PROBLEM TO WORK ON. Filter the records, keeping every line that has the string "translate".

Collected data entries:
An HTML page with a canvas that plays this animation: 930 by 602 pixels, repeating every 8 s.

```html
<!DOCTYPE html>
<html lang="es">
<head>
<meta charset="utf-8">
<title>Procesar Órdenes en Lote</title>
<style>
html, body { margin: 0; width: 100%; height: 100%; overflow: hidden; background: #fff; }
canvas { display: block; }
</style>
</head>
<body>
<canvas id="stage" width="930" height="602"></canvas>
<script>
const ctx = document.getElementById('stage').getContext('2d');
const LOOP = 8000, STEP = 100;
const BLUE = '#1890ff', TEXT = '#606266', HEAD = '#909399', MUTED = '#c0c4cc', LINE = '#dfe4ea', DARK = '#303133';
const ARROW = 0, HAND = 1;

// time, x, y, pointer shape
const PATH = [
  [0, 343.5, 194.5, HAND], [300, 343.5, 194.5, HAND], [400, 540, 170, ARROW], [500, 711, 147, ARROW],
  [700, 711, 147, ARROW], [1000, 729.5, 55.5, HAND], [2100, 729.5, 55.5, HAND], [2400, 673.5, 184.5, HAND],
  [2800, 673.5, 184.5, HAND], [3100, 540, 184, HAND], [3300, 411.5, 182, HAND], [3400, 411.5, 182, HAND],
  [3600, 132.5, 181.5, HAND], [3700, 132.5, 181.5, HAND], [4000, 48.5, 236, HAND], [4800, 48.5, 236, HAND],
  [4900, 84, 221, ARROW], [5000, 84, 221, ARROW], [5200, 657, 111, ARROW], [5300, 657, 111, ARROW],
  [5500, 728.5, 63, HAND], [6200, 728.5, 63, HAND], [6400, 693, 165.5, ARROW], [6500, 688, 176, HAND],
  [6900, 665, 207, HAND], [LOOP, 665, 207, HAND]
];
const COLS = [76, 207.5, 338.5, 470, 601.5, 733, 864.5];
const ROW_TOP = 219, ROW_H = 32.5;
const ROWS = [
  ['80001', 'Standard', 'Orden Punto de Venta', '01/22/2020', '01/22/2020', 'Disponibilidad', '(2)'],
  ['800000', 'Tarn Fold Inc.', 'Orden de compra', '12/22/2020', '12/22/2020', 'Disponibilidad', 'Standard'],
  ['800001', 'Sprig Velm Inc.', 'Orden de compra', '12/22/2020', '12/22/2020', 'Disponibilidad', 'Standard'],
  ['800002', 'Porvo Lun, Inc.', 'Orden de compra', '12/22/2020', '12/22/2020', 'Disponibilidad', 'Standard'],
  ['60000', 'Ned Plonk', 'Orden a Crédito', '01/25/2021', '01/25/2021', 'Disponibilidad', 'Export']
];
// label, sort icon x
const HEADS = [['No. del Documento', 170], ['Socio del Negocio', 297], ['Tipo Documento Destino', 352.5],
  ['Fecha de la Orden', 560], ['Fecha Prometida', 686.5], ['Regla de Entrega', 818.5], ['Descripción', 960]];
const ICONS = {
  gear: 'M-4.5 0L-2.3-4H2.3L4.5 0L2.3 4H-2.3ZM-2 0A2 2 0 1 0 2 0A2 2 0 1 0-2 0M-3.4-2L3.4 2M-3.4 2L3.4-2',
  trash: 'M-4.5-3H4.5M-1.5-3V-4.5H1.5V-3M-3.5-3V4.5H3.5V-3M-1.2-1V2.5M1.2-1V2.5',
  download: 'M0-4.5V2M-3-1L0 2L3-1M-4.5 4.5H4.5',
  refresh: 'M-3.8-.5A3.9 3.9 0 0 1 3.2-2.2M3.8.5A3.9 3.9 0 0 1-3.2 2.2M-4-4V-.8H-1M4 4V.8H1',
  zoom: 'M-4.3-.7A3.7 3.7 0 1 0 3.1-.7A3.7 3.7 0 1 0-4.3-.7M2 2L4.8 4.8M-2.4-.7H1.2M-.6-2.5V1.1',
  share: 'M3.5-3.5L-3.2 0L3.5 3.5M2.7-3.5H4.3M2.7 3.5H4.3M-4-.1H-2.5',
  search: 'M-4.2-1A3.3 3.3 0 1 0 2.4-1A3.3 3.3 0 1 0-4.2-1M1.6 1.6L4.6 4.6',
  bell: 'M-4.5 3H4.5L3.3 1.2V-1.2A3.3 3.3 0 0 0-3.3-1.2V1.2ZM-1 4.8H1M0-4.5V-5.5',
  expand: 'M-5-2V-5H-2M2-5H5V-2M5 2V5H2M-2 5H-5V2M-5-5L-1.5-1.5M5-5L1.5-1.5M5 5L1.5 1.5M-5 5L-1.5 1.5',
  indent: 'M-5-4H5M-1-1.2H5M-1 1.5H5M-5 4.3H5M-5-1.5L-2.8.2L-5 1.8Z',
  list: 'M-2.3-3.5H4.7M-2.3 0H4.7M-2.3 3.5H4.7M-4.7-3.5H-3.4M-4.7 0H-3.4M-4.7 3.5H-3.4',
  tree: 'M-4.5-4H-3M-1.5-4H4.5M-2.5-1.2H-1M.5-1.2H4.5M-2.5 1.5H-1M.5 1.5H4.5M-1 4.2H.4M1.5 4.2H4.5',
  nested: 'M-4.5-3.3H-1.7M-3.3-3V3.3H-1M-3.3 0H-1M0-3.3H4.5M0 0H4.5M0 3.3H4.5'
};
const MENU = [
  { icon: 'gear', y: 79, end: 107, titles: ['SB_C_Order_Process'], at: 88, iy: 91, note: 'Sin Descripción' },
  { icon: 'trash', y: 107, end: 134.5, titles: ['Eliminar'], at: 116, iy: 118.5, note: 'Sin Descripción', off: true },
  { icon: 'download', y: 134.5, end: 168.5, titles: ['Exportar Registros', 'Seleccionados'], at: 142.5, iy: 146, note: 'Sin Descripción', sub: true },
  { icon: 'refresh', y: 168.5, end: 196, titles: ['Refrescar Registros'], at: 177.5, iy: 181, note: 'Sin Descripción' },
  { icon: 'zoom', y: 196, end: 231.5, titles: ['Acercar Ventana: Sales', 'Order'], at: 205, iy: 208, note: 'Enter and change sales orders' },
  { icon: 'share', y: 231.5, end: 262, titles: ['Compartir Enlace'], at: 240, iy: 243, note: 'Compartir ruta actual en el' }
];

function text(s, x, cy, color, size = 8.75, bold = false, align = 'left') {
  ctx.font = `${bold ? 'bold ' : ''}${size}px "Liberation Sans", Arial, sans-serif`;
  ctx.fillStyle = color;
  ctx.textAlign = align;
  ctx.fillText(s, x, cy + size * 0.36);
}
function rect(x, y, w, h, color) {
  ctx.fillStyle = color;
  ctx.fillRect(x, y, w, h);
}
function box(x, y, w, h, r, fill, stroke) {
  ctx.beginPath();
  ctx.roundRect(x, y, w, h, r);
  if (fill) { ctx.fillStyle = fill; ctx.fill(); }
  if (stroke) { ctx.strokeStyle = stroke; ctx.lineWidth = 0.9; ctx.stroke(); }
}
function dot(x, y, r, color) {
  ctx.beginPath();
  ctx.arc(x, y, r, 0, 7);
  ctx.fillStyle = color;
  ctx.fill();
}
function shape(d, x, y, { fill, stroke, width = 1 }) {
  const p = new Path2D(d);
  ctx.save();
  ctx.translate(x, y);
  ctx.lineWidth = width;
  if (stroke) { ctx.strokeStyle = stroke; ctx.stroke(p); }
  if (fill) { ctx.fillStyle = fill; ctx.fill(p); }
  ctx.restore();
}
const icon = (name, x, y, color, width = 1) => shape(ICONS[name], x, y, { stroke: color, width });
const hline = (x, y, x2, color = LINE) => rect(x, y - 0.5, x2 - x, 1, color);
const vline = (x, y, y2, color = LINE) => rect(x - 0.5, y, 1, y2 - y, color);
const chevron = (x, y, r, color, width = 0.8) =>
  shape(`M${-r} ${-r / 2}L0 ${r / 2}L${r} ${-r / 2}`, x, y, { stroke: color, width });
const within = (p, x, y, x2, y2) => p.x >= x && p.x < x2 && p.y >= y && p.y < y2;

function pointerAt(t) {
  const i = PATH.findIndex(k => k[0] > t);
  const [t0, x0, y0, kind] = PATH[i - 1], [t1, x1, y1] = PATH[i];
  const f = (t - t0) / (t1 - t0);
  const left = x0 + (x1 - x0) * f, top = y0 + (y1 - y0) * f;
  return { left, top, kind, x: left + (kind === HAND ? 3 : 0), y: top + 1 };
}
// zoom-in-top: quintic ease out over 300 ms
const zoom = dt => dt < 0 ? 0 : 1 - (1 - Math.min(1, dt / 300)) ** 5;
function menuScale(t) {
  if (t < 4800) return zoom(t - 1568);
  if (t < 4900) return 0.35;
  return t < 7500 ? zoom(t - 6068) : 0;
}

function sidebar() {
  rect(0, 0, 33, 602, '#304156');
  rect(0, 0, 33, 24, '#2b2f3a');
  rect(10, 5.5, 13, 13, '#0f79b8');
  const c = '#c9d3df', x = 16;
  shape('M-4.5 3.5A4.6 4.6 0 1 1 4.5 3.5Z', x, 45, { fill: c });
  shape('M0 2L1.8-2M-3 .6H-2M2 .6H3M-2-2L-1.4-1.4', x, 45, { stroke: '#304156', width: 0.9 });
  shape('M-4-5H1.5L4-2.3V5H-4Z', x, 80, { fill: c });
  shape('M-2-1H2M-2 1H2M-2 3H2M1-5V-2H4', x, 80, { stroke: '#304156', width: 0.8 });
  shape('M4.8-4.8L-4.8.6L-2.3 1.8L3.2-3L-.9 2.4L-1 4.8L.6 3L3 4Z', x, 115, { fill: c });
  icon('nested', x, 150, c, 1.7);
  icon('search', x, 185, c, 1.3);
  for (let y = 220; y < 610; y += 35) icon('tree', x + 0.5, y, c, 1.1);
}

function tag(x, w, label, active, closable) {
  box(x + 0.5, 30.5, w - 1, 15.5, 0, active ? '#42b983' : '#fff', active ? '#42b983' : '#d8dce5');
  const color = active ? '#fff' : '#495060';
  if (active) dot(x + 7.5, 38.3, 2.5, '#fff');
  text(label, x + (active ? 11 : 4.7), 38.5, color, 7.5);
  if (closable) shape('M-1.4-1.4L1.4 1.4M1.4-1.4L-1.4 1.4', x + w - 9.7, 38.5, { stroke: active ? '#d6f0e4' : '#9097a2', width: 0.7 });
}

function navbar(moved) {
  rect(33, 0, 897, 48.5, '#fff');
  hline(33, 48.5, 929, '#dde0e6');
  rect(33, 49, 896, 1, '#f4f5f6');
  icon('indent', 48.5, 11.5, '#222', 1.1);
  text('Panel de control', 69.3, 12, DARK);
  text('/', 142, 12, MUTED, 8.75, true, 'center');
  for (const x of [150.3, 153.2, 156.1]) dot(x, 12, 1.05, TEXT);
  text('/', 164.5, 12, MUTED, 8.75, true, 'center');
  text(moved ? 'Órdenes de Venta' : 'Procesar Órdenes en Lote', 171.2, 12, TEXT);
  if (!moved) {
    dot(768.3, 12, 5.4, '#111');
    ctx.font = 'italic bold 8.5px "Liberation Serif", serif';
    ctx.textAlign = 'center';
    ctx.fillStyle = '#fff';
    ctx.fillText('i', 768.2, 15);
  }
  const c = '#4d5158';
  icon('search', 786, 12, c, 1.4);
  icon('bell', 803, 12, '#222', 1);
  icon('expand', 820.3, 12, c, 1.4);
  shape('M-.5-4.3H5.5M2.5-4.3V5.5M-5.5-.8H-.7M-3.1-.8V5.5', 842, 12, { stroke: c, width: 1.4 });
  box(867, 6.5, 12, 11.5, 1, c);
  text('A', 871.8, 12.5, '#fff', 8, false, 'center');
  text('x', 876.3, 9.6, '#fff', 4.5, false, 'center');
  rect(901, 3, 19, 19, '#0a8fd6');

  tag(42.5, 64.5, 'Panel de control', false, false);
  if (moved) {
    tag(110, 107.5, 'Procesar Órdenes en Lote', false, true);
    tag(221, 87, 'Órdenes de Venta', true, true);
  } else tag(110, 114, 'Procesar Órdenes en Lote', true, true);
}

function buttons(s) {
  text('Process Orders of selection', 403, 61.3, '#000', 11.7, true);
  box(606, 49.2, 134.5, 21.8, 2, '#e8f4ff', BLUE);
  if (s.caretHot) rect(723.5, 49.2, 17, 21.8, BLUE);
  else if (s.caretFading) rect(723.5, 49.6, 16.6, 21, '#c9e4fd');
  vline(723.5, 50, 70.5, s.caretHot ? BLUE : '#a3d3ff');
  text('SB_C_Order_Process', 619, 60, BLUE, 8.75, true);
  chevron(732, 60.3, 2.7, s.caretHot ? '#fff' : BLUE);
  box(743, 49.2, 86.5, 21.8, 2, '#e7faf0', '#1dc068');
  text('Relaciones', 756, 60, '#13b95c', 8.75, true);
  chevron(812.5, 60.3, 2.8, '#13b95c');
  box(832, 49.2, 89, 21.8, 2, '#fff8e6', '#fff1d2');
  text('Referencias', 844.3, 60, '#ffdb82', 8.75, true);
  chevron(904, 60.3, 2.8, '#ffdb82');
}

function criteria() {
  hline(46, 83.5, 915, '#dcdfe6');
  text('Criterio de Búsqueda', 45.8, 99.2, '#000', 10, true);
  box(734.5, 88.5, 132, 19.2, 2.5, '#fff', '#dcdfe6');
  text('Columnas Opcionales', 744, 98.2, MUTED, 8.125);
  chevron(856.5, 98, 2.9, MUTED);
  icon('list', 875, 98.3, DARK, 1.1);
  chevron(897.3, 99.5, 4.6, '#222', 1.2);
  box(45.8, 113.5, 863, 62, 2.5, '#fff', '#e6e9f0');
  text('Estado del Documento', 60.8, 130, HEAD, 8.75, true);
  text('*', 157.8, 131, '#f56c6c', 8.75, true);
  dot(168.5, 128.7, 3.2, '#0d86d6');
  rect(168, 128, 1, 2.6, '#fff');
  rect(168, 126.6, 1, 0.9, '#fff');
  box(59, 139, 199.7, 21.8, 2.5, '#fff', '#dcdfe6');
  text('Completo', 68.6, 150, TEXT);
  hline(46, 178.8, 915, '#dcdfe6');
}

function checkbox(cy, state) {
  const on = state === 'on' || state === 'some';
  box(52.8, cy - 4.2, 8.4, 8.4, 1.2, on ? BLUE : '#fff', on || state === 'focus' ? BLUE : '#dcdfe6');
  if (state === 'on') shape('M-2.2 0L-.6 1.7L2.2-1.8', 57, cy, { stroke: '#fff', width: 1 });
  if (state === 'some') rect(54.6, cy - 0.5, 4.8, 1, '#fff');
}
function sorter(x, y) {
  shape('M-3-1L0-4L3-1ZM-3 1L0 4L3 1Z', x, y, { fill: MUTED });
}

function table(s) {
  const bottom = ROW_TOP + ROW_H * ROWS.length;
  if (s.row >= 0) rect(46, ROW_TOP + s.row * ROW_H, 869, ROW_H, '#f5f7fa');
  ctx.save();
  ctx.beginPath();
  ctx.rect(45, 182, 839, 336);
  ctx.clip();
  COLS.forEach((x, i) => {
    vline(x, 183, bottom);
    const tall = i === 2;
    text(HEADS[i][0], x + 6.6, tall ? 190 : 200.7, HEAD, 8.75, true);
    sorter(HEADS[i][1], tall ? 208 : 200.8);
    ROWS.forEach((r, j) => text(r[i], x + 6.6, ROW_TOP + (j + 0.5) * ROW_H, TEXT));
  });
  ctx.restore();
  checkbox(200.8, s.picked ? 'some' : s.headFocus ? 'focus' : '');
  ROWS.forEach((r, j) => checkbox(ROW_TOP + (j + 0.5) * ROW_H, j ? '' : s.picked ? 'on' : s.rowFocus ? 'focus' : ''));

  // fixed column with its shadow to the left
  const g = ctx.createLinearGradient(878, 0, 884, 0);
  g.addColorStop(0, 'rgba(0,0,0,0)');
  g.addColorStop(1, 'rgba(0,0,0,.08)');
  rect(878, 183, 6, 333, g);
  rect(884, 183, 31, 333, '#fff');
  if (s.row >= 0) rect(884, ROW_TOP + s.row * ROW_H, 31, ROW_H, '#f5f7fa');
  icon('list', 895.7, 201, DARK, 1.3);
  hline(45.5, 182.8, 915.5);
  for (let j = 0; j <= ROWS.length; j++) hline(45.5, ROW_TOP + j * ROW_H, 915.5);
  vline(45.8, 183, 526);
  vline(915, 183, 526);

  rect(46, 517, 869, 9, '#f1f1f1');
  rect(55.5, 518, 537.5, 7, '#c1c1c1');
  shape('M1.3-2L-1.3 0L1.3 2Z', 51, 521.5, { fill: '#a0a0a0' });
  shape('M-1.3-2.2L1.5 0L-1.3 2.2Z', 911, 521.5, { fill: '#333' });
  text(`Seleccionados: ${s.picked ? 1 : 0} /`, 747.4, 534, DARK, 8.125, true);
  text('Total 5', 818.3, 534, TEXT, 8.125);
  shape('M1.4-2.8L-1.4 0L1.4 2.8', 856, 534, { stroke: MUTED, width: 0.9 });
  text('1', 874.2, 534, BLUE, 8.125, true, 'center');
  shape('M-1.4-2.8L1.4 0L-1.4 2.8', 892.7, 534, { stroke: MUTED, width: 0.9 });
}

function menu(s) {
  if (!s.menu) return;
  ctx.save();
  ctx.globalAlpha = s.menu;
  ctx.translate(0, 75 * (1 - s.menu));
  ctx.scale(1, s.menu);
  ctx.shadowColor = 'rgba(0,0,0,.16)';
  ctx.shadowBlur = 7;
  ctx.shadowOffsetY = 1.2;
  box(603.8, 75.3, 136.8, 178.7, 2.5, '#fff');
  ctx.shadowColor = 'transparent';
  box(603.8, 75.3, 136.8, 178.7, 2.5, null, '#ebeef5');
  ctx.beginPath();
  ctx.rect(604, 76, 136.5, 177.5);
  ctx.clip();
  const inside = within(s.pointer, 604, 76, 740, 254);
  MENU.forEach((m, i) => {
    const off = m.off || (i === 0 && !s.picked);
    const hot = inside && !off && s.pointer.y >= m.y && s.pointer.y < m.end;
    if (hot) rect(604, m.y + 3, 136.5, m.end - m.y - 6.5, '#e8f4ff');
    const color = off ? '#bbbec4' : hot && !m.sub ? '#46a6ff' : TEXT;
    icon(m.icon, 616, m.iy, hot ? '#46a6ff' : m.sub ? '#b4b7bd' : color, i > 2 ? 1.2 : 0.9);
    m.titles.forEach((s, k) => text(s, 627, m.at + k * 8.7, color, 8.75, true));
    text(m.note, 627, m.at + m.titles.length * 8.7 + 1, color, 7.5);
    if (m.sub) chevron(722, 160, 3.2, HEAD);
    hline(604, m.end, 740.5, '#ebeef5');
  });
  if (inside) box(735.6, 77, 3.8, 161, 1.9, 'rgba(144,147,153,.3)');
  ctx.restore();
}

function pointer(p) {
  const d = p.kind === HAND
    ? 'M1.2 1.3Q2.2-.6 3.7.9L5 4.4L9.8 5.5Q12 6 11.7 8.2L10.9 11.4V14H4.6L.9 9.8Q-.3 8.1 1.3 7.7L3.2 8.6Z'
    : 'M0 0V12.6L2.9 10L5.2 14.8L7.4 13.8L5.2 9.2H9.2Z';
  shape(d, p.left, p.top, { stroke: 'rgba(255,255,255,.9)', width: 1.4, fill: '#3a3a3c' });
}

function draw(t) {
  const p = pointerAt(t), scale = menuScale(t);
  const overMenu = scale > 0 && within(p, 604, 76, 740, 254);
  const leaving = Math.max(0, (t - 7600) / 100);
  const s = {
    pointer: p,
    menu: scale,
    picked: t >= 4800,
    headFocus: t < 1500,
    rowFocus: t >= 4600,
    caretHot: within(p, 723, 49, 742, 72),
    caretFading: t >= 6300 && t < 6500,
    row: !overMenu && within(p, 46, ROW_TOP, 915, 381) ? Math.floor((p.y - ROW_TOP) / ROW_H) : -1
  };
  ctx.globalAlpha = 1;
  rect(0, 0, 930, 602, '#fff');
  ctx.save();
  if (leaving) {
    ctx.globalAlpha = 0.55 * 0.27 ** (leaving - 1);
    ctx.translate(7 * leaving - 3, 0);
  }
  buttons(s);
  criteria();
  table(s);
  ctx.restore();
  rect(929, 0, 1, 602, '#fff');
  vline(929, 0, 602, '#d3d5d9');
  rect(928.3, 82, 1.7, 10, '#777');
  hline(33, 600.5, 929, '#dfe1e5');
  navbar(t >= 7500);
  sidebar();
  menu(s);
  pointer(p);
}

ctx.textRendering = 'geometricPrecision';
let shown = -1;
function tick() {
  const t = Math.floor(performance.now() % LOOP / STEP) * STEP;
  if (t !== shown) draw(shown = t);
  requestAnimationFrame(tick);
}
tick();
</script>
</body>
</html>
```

ANSWER TO THIS EXERCISE.
  ctx.translate(x, y);
  ctx.translate(0, 75 * (1 - s.menu));
    ctx.translate(7 * leaving - 3, 0);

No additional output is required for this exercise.